Booker, who serves with Scott in the legislature and who she describes as a friend, nearly sank McGrath’s campaign this summer. The charismatic first-term legislator challenged McGrath from the left, running on a platform that emphasized solidarity “from the hood to the holler.” Though he lacked McGrath’s budget or Establishment backing, he finished within three points of Schumer’s handpicked candidate, who lost a House race in 2018. In stark contrast to McGrath, most of his donations came from within Kentucky itself. McGrath, meanwhile, has run a conservative campaign, playing up her military experience and airing a pro-Trump ad in a Hail Mary pass to win back white voters who decamped to the GOP a long time ago.
Scott said she thinks about what McGrath’s hoarded riches could have accomplished in Kentucky. “I wish we could get money out of politics altogether, but until we do, I think about some of the young Black men who are running for state offices right here in Kentucky who are struggling,” she said. But money doesn’t always win races, she added. “I have never raised more than the person that I was running against in a race. I did the work on the ground, and I connected with people,” she continued. What’s needed, instead, is what she believes Booker had and what McGrath truly lacks: “The power of the people.”
Power will eventually make itself heard. No matter what happens in November, or in January, when the Kentucky legislature convenes for a new session, Scott is certain of one thing. Change is coming, whether her party is ready for it or not.
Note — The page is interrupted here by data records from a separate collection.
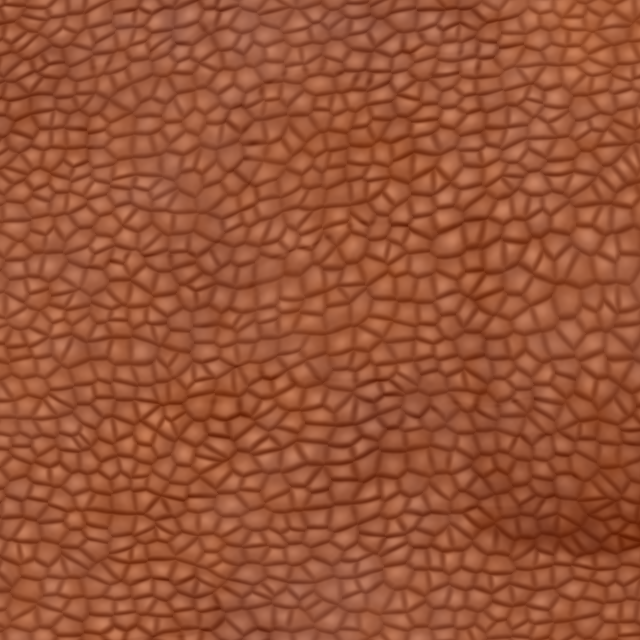
Reproduce this texture procedurally as a three.js fragment shader.

```glsl
// Soft tan-brown pebbled leather with horizontal creases and a shadowed fold.
varying vec2 vUv;

const vec3 DARK_TAN = vec3(0.43, 0.17, 0.07);
const vec3 LIGHT_TAN = vec3(0.70, 0.43, 0.31);
const vec3 ORANGE_SHIFT = vec3(0.015, -0.012, -0.045);
const vec2 GRAIN_COUNT = vec2(29.0, 37.0);  // grains across and up
const float JITTER = 0.82;
const float BASE_TONE = 0.64;
const float CREASE_DEPTH = 0.50;
const float HIGHLIGHT = 0.44;
const float WRINKLE_DEPTH = 0.22;
const float FOLD_DEPTH = 0.42;

float hash(vec2 p) {
  return fract(sin(dot(p, vec2(127.1, 311.7))) * 43758.5);
}

vec2 hash2(vec2 p) {
  return vec2(hash(p), hash(p + vec2(37.3, 17.9)));
}

float noise(vec2 p) {
  vec2 i = floor(p);
  vec2 f = fract(p);
  f = f * f * (3.0 - 2.0 * f);
  return mix(mix(hash(i), hash(i + vec2(1.0, 0.0)), f.x),
             mix(hash(i + vec2(0.0, 1.0)), hash(i + vec2(1.0, 1.0)), f.x), f.y);
}

// Signed two-octave noise, roughly -0.5 to 0.5.
float cloud(vec2 p) {
  return 0.65 * noise(p) + 0.35 * noise(p * 2.1 + 9.7) - 0.5;
}

vec2 grainCentre(vec2 cell) {
  return cell + 0.5 + JITTER * (hash2(cell) - 0.5);
}

// Bends the rows of grains and lets the upper ones climb to the right.
vec2 bend(vec2 uv) {
  vec2 q = uv;
  q.y -= 0.13 * uv.x * smoothstep(0.2, 0.9, uv.y);
  q += 0.045 * vec2(cloud(uv * 3.0 + 4.0), cloud(uv * 3.0 + 21.0));
  q += 0.010 * vec2(cloud(uv * 17.0), cloud(uv * 17.0 + 31.0));
  return q;
}

// Returns x: crease darkness, y: soft highlight on the grain.
vec2 grain(vec2 p) {
  vec2 home = floor(p);
  vec2 nearest = home;
  float best = 9.0;
  for (int j = -1; j <= 1; j++) {
    for (int i = -1; i <= 1; i++) {
      vec2 cell = home + vec2(float(i), float(j));
      vec2 d = grainCentre(cell) - p;
      if (dot(d, d) < best) {
        best = dot(d, d);
        nearest = cell;
      }
    }
  }
  vec2 toCentre = grainCentre(nearest) - p;
  float edge = 1.0;
  float crease = 0.0;
  for (int j = -2; j <= 2; j++) {
    for (int i = -2; i <= 2; i++) {
      if (i == 0 && j == 0) continue;
      vec2 toOther = grainCentre(nearest + vec2(float(i), float(j))) - p;
      vec2 across = normalize(toOther - toCentre);
      float d = dot(0.5 * (toCentre + toOther), across);
      // Flat creases are deeper, and shade the underside of each grain.
      float depth = mix(0.42, 1.0, across.y * across.y);
      float width = 0.25 - 0.09 * across.y;
      crease = max(crease, depth * (1.0 - smoothstep(-0.02, width, d)));
      edge = min(edge, d);
    }
  }
  vec2 shift = 0.22 * (hash2(nearest + 5.0) - 0.5) + vec2(-0.04, 0.07);
  vec2 r = toCentre + shift;
  float gloss = mix(0.55, 1.25, hash(nearest + 71.0));
  float dome = gloss * exp(-6.5 * dot(r, r)) * smoothstep(0.0, 0.26, edge);
  return vec2(crease, dome);
}

// Long wandering wrinkles that run mostly sideways.
float wrinkles(vec2 q) {
  float ridge = abs(cloud(q * vec2(4.0, 13.0) + 13.0));
  return (1.0 - smoothstep(0.0, 0.05, ridge)) * smoothstep(-0.15, 0.2, cloud(q * 4.0 + 50.0));
}

// Shadow above a sagging fold at the lower right.
float foldShadow(vec2 uv) {
  float side = smoothstep(0.70, 0.80, uv.x + 0.03 * cloud(uv * 15.0));
  float rise = uv.y - 0.13 - 1.3 * (uv.x - 0.92) * (uv.x - 0.92) + 0.015 * cloud(uv * 22.0);
  return side * smoothstep(-0.012, 0.015, rise) * exp(-8.0 * max(rise, 0.0));
}

void main() {
  vec2 q = bend(vUv);
  vec2 relief = grain(q * GRAIN_COUNT);
  float fold = foldShadow(vUv);
  float softness = (1.0 - 0.45 * fold) * (1.0 + 0.5 * cloud(vUv * 6.0 + 80.0));

  // Grain relief, wrinkles and the fold
  float tone = BASE_TONE + softness * (HIGHLIGHT * relief.y - CREASE_DEPTH * relief.x);
  tone -= WRINKLE_DEPTH * wrinkles(q) * (0.35 + relief.x);
  tone -= FOLD_DEPTH * fold;
  float seam = (vUv.x - 0.745 - 0.02 * cloud(vUv * 5.0)) / 0.018;
  tone -= 0.10 * exp(-seam * seam) * smoothstep(0.1, 0.2, vUv.y);

  // Uneven dye and fine mottling
  tone += 0.32 * cloud(vUv * 3.5 + 60.0) + 0.16 * cloud(vUv * 24.0);
  tone += 0.13 * cloud(vUv * 85.0 + 7.0) + 0.06 * (vUv.y - 0.5);
  float warmth = 1.3 * cloud(vUv * 4.0 + 33.0) + 1.1 * cloud(vUv * 26.0 + 90.0);

  vec3 colour = mix(DARK_TAN, LIGHT_TAN, clamp(tone, -0.15, 1.3));
  gl_FragColor = vec4(colour + ORANGE_SHIFT * warmth, 1.0);
}
```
She won’t be the only Black woman in the Kentucky legislature forever. “I am optimistic,” she said. “When I show up at Injustice Square Park, when I’m marching next to people who are still determined to get justice for Breonna Taylor, I’m hopeful they see the path forward.”